Once a year, twinkling fairy lights and colourful Christmas illuminations are retrieved from
damp, dusty storage spaces to deck our homes for the festive season. But, poorly stored, old
electrical decorations and overloaded sockets create unnecessary hazards at this time of year
warns the Electrical Safety Council.
To help prevent the most common electrical problems at Christmas the Electrical Safety
Council recommends following these simple precautions and checks:
Indoor Christmas lights
Most people reuse lights year after year but Christmas lights that have not seen the light of
day since early January should be thoroughly checked before use.

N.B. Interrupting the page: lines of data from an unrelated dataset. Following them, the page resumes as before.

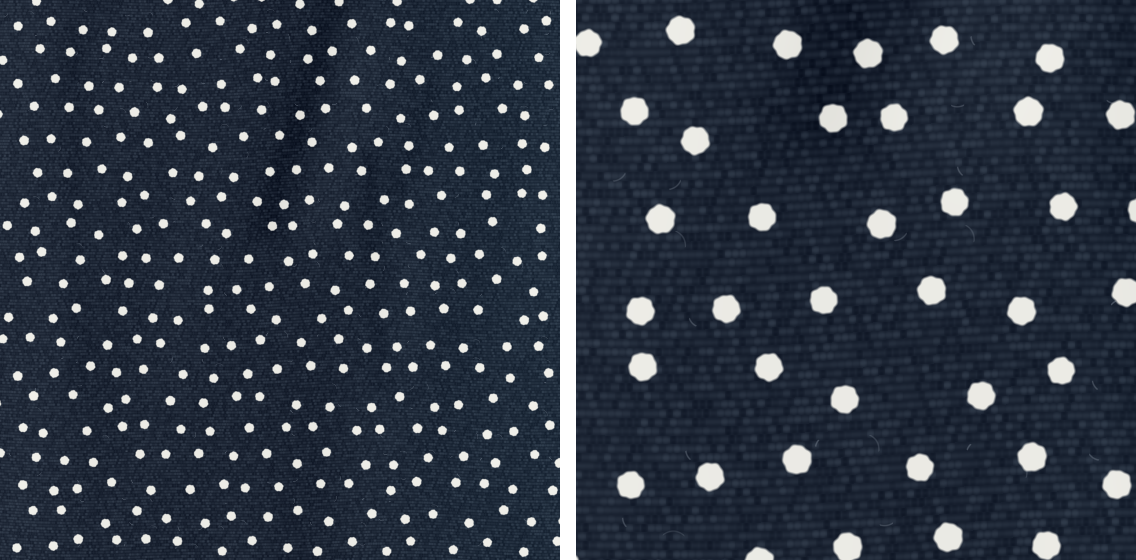
Left, the full canvas; right, a detail of the centre.
This pattern is drawn by a WebGL 2 fragment shader. Its source:

```glsl
#version 300 es
precision highp float;

uniform vec2 u_resolution;
out vec4 fragColor;

const float TAU = 6.2831853;
const vec3 NAVY_DARK = vec3(0.060, 0.090, 0.147);
const vec3 NAVY_LIGHT = vec3(0.198, 0.240, 0.300);
const vec3 DOT_WHITE = vec3(0.930, 0.928, 0.905);
const vec3 LINT_GREY = vec3(0.52, 0.56, 0.61);

vec2 hash2(vec2 p) {
    vec3 q = fract(p.xyx * vec3(0.1031, 0.1030, 0.0973));
    q += dot(q, q.yzx + 33.33);
    return fract((q.xx + q.yz) * q.zy);
}

float segmentDistance(vec2 p, vec2 a, vec2 b) {
    vec2 ab = b - a;
    float t = clamp(dot(p - a, ab) / dot(ab, ab), 0.0, 1.0);
    return length(p - a - ab * t);
}

// Soft shadow around a line, 1 at its centre
float crease(vec2 p, vec2 a, vec2 b, float width) {
    float d = segmentDistance(p, a, b) / width;
    return exp(-d * d);
}

// Broad drape of the cloth: layered sines and a few creases
float drape(vec2 p) {
    float x = p.x + 0.03 * sin(4.0 * p.y + 1.0);
    float tone = 0.07 * cos(TAU * x) + 0.04 * sin(19.0 * x + 2.0 * p.y);
    tone += 0.03 * sin(31.0 * x - 5.0 * p.y) + 0.05 * (x - 0.5);
    tone -= 0.24 * crease(p, vec2(0.60, 1.00), vec2(0.48, 0.60), 0.030);
    tone += 0.12 * crease(p, vec2(0.66, 0.90), vec2(0.57, 0.60), 0.045);
    tone -= 0.16 * crease(p, vec2(0.66, 0.72), vec2(0.68, 0.32), 0.022);
    tone -= 0.13 * crease(p, vec2(0.77, 0.84), vec2(0.71, 0.66), 0.018);
    tone -= 0.12 * crease(p, vec2(0.13, 0.95), vec2(0.14, 0.32), 0.022);
    return tone;
}

// Fine knit: horizontal ribs made of unevenly bright stitches
float knit(vec2 p, vec2 count) {
    vec2 q = p * count;
    q.y += 0.8 * sin(7.0 * p.x) + 0.4 * sin(15.0 * p.x + 3.0 * p.y);
    q.x += 0.5 * mod(floor(q.y), 2.0);
    float bump = 1.0 - smoothstep(0.15, 0.75, length(fract(q) - 0.5));
    float rib = -cos(TAU * q.y);
    return 0.14 * rib + 0.75 * bump * (hash2(floor(q)).x - 0.5);
}

// Signed distance to the nearest dot of a staggered, jittered grid
float dotDistance(vec2 p, float spacing, float radius) {
    vec2 cellSize = spacing * vec2(1.0, 0.866);
    float row = floor(p.y / cellSize.y);
    float nearest = 1.0;
    for (int j = -1; j <= 1; j++) {
        float y = row + float(j);
        float shift = 0.5 * mod(y, 2.0);
        float column = floor(p.x / cellSize.x - shift);
        for (int i = -1; i <= 1; i++) {
            vec2 id = vec2(column + float(i), y);
            vec2 jitter = (hash2(id + 71.0) - 0.5) * vec2(0.50, 0.48);
            vec2 centre = (id + vec2(shift, 0.0) + 0.5 + jitter) * cellSize;
            vec2 toDot = p - centre;
            vec2 shape = hash2(id + 19.0);
            float angle = atan(toDot.y, toDot.x);
            float wobble = 0.035 * sin(5.0 * angle + TAU * shape.x)
                         + 0.025 * sin(9.0 * angle + TAU * shape.y);
            float size = radius * (0.96 + 0.08 * shape.x + wobble);
            nearest = min(nearest, length(toDot) - size);
        }
    }
    return nearest;
}

// Sparse curved fibres, one at most per cell
float lint(vec2 p, float cells, float soft) {
    vec2 id = floor(p * cells);
    vec2 kind = hash2(id + 137.0);
    vec2 place = 0.3 + 0.4 * hash2(id + 53.0);
    float angle = TAU * kind.y;
    vec2 q = (fract(p * cells) - place) / cells;
    q = mat2(cos(angle), -sin(angle), sin(angle), cos(angle)) * q;
    q.y += 60.0 * q.x * q.x;
    float reach = mix(0.0008, 0.006, kind.y);
    float d = segmentDistance(q, vec2(-reach, 0.0), vec2(reach, 0.0));
    float fibre = 1.0 - smoothstep(0.0, 0.0006 + soft, d);
    return fibre * step(0.72, kind.x) * mix(0.45, 0.22, kind.y);
}

void main() {
    vec2 p = gl_FragCoord.xy / u_resolution.y;
    float pixel = 1.0 / u_resolution.y;

    // Cloth
    float fold = drape(p);
    float tone = 0.45 + fold + knit(p, vec2(230.0, 190.0));
    vec3 colour = mix(NAVY_DARK, NAVY_LIGHT, tone);
    colour += vec3(-0.010, 0.004, 0.006) * smoothstep(0.5, 1.0, p.x);
    colour = mix(colour, LINT_GREY, lint(p, 24.0, 0.5 * pixel));

    // Printed dots
    float soft = 0.0007 + 0.5 * pixel;
    float d = dotDistance(p, 0.0595, 0.0083);
    float cover = 1.0 - smoothstep(-soft, soft, d);
    vec3 print = DOT_WHITE * (1.0 + 0.12 * fold);
    colour = mix(colour, print, cover);

    fragColor = vec4(clamp(colour, 0.0, 1.0), 1.0);
}
```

Make sure the cabling is not
damaged, the bulbs are secure and not broken and, if the lights are old, that they conform to
current safety standards. If in any doubt throw the lights away and buy new ones.
Outdoor Christmas lights
Use the same basic safety checks as for indoor lights, but in addition ensure that any lights
used for illuminations outside the home are designed specifically for use in the elements.
Invest in an RCD, this life-saving device automatically cuts off the electricity supply when a
fault is detected and is particularly important when using electricity outside.
Sockets are in great demand at Christmas not only for fairy lights, but also to power new toys
and appliances. Overloading sockets with extension leads and other appliances can cause
them to overheat.
The Electrical Safety Council’s top tips for safety at Christmas:
- Always check that Christmas lights are not damaged or broken before use and look out for loose wires.
- Check that decorative lighting has a safety transformer. This reduces mains voltage to a safer level of about 12-24 volts.
- Even Christmas lights need a break – switch all lights off when you go to bed or go out.
- Make sure you know where your fuse box (consumer unit) is located so you can reach it quickly in emergencies.
- Ensuring your home has sufficient sockets at convenient points will avoid the danger of overheating and will minimize the need for hazardous extension leads and adaptors.
- If somebody does suffer from an electric shock – firstly make sure you switch off the electricity and remove the casualty from danger if safe to do so, then contact the emergency services.
- Ensure all outdoor lights are connected via a 30mA RCD protected socket. An RCD will provide added protection against electric shock.
Extract from the Electrical Safety Council